1) A listening ear. People in times of crisis need to cry out in fear, confusion, and desperation. They need to express what they’re feeling and be allowed to voice irrational worries and doubts as they experience hard times. As their leader, we can minister to them effectively simply by listening to them and permitting them to share from their heart. This listening time is not a time for advice or solutions. It’s a time to reserve judgment and a time for open and free processing of their situation.
2) Assurance of our commitment to them. When we were in our time of severe crisis, we longed to hear from our leaders that they were going to stand with us no matter what happened. Unfortunately, this never happened. In fact, our leaders took a step back and disengaged with us during our time of need. We needed family. We needed camaraderie. We needed someone to trust us. None of that was there. We must not fail our people in that way. As church leaders, our people look to us for stability. They look to us to be a source of strength. This is a huge expectation that we must fulfill, but leading our people well in times of crisis requires this of us. We must do our best to bring a sense of calm into their chaos as we protect them from harm to the best of our ability. They must know that we will not abandon them in their time of need. They can count on us, and we will not turn against them.

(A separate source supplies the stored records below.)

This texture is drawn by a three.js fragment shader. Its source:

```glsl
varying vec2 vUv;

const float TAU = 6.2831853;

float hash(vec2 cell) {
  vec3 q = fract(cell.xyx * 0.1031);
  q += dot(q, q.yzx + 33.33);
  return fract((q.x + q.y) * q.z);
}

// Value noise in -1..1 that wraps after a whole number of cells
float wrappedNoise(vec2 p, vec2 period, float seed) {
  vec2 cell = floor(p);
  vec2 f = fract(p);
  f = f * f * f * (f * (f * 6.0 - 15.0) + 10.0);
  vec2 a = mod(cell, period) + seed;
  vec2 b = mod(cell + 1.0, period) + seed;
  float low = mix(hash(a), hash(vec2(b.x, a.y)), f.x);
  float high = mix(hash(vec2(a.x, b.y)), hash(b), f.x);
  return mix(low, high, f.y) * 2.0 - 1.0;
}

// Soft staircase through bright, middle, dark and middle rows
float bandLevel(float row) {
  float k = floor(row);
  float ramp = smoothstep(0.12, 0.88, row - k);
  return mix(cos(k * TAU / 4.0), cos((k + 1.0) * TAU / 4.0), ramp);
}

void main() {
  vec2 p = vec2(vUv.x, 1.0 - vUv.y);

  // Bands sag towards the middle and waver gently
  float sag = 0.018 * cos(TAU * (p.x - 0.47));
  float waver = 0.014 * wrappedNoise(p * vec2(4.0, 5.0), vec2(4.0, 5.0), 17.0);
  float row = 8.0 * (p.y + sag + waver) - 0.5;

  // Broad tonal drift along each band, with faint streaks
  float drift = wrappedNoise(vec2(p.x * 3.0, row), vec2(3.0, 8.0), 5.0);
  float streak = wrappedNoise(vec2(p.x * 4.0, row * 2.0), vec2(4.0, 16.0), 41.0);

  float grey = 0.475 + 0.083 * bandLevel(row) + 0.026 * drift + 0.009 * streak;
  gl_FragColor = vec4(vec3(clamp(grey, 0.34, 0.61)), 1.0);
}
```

3) Provision of resources. People in seasons of great need require all kinds of help with their physical survival needs. Many times the strain of emotional trauma they’re experiencing prevents them from having enough physical energy left to provide for themselves. It is in this way that leaders can step in and ensure their survival. Leaders must take the initiative to organize others on the team or others in the community to rally around the physical needs of those in crisis. Whether it is providing meals, volunteering child care, or even providing a safe place to live, leaders do their duty to those they lead by guaranteeing that physical needs get met. The emotional boost our people receive through this kind of help is remarkable. Leaders can also provide for emotional resources like counselors or mental health professionals to give the expert care they need. By providing for the physical needs, they are free to focus on healing and restoring a sense of normal to their lives. In all these things, taking the initiative is key. Those in crisis should not be expected to reach out for help. As leaders we can identify the needs, and then step in with grace, authority, and compassion to truly care for our people.
4) Perspective. After you’ve listened to your people and when they are ready, leaders can serve their people by offering them some much-needed perspective in their time of severe need. Helping them to see the bigger picture of life, the Lord’s hand in their situation, and the short timeline of their peril can many times be the catalyst they need toward greater health and wellness. You can help them see how God is working in their situation and how they can rely on Him and His goodness to take them through to the other side. Most times, people in crisis cannot see the end and cannot fathom how life might ever get better. As leaders, it is our duty to help them envision a future where God remains in control and where they will once again be able to thrive.
Leaders have such an important role during times of crisis. We must not fail our people. Our service to them in their toughest of times will be a ministry that makes an eternal impact and helps them to realize God’s good potential for them and for those in their family.